TASK INSTRUCTIONS:
Your answer must be the lines from the top of the listing below through the line that holds "--green-light: #6bdb99;", retyped exactly, with no pictures.

* * * * *

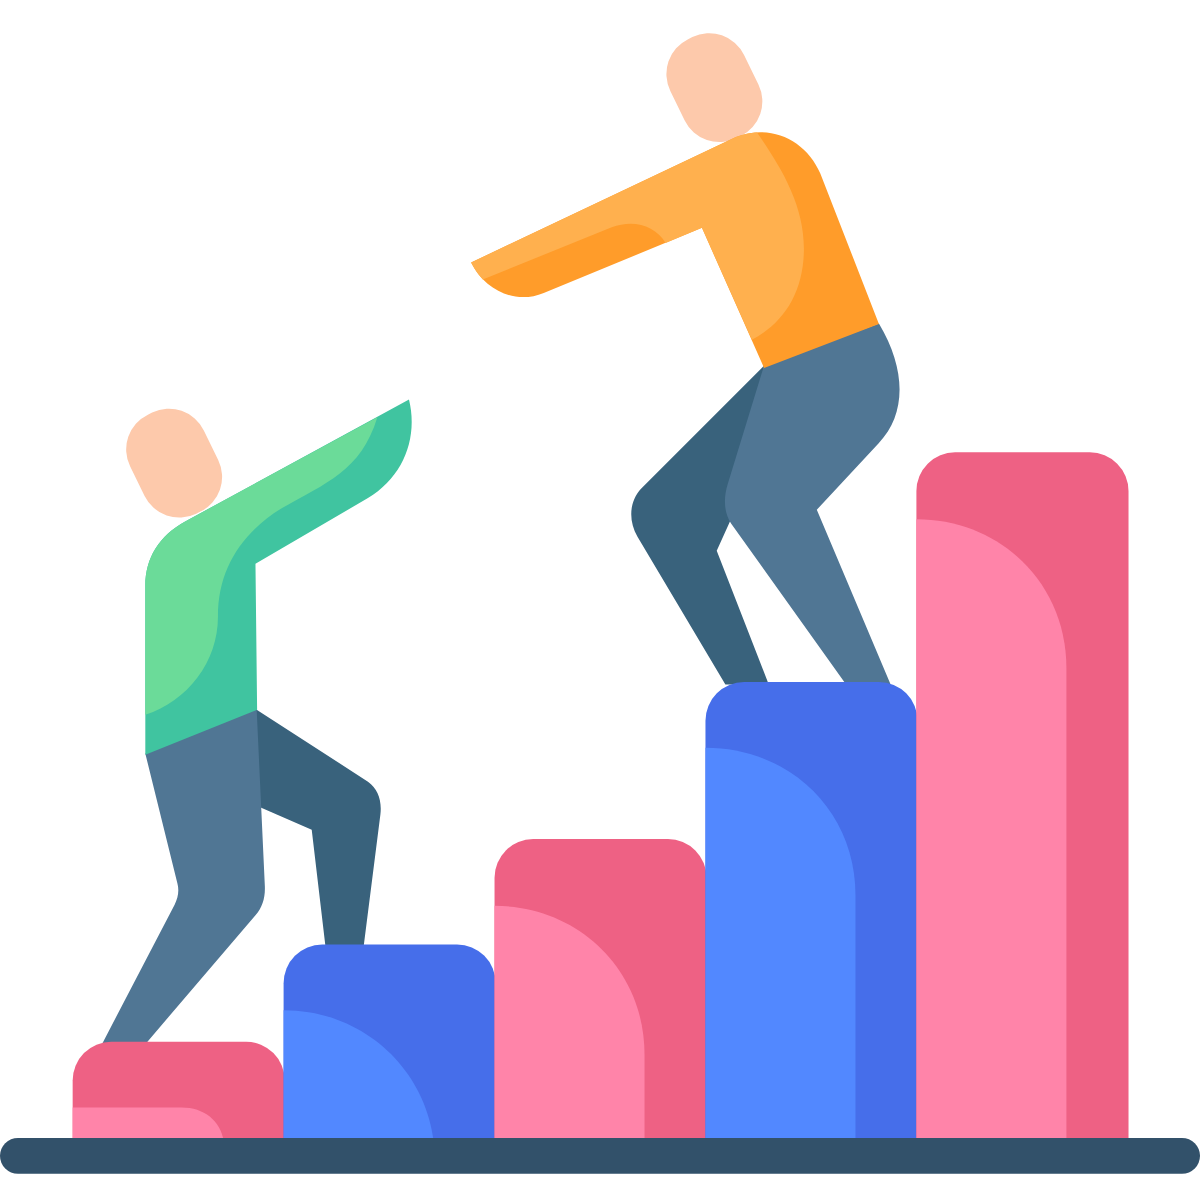
<!DOCTYPE html>
<html lang="en">
<head>
<meta charset="utf-8">
<title>Mentoring growth icon</title>
<style>
:root {
  --paper: #ffffff;
  --ground: #32516a;
  --pink: #ee6184;
  --pink-light: #ff84a9;
  --blue: #466eea;
  --blue-light: #5288ff;
  --skin: #fdc9ab;
  --orange: #ff9c2a;
  --orange-light: #ffb04e;
  --green: #40c4a0;
  --green-light: #6bdb99;
  --trouser: #507694;
  --trouser-back: #39627c;
}
html, body { margin: 0; padding: 0; background: var(--paper); overflow: hidden; }
.icon { display: block; width: 1200px; height: 1200px; }
.ground { fill: var(--ground); }
.pink { fill: var(--pink); }
.pink-light { fill: var(--pink-light); }
.blue { fill: var(--blue); }
.blue-light { fill: var(--blue-light); }
.head { fill: var(--skin); }
.orange { fill: var(--orange); }
.orange-light { fill: var(--orange-light); }
.green { fill: var(--green); }
.green-light { fill: var(--green-light); }
.leg { fill: var(--trouser); }
.leg-back { fill: var(--trouser-back); }
</style>
</head>
<body>
<svg class="icon" viewBox="0 0 512 512" role="img" aria-label="One person reaching down to help another climb a rising bar chart">
  <defs>
    <rect id="head-shape" x="-17.5" y="-23.5" width="35" height="47" rx="16.5"/>
  </defs>

  <g id="climber">
    <use href="#head-shape" class="head" transform="translate(74.3 197.6) rotate(-26)"/>
    <path class="leg-back" d="M109 302.500L157 333.500C161.300 336.500 163 341.500 162.300 347.500L155 405H139L133 354L110 344Z"/>
    <path class="leg" d="M62 321.500L109.500 302.500L113 378C113.200 383 112 387 109 390.500L62 445.500H43.500L74.500 386C76 383 76.500 380 75.700 377Z"/>
    <path class="green" d="M174.500 170.500C178.500 187 172 203.500 157 212.500L109 240.500L109.700 302.800L62 322V250C62 238 68 228.500 79 222.500Z"/>
    <path class="green-light" d="M161 178L79 222.500C68 228.500 62 238 62 250V305C80 299 93 282.500 93 263C93 243 103 227.500 120 217C139 206 154 201 161 178Z"/>
  </g>

  <g id="helper">
    <use href="#head-shape" class="head" transform="translate(304.800 37.400) rotate(-26)"/>
    <path class="leg-back" d="M326 156L273.500 208.500C268.500 214 268 222 272 229L309.500 292H328L305.800 235L318 208Z"/>
    <path class="leg" d="M326 156L375 138C387 158 386.500 177 375 189L348.500 217.500L380 292H361L312 223.500C309 219 308.500 213 310.500 206.500Z"/>
    <path class="orange" d="M201 112L314 58.500C329 52.500 344 60 350 74L375 138.200L326 157L299.500 97.200L232 125C220 130 207 124 201 112Z"/>
    <path class="orange-light" d="M201 112L314 58.500C317 57.200 320 56.600 323 56.500C333 71 343 87 343 106C343 124 335 137.500 320.800 145L299.500 97.200L284 103.700C279.500 96 270 93.500 261 97L206 119.200C204 117 202.300 114.700 201 112Z"/>
  </g>

  <g id="bar-chart">
    <g id="bar-1">
      <path class="pink" d="M31 487V461A16.500 16.500 0 0 1 47.500 444.500H105A16.500 16.500 0 0 1 121.500 461V487Z"/>
      <path class="pink-light" d="M31 472.500H77.500C87 472.500 94 478 95.500 487H31Z"/>
    </g>
    <g id="bar-2">
      <path class="blue" d="M121 487V419.500A16.500 16.500 0 0 1 137.500 403H195A16.500 16.500 0 0 1 211.500 419.500V487Z"/>
      <path class="blue-light" d="M121 431C154 431 181 455 185 487H121Z"/>
    </g>
    <g id="bar-3">
      <path class="pink" d="M211 487V374.500A16.500 16.500 0 0 1 227.500 358H285A16.500 16.500 0 0 1 301.500 374.500V487Z"/>
      <path class="pink-light" d="M211 386.500C247 386.500 275 414 275 450V487H211Z"/>
    </g>
    <g id="bar-4">
      <path class="blue" d="M301 487V307.500A16.500 16.500 0 0 1 317.500 291H375A16.500 16.500 0 0 1 391.500 307.500V487Z"/>
      <path class="blue-light" d="M301 319C337 319 365 346 365 382V487H301Z"/>
    </g>
    <g id="bar-5">
      <path class="pink" d="M391 487V209.500A16.500 16.500 0 0 1 407.500 193H465A16.500 16.500 0 0 1 481.500 209.500V487Z"/>
      <path class="pink-light" d="M391 221.500C427 221.500 455 249 455 285V487H391Z"/>
    </g>
  </g>

  <rect class="ground" x="0" y="485.500" width="512" height="15.300" rx="7.650"/>
</svg>
</body>
</html>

* * * * *

RESULT FOR THIS EXERCISE:
<!DOCTYPE html>
<html lang="en">
<head>
<meta charset="utf-8">
<title>Mentoring growth icon</title>
<style>
:root {
  --paper: #ffffff;
  --ground: #32516a;
  --pink: #ee6184;
  --pink-light: #ff84a9;
  --blue: #466eea;
  --blue-light: #5288ff;
  --skin: #fdc9ab;
  --orange: #ff9c2a;
  --orange-light: #ffb04e;
  --green: #40c4a0;
  --green-light: #6bdb99;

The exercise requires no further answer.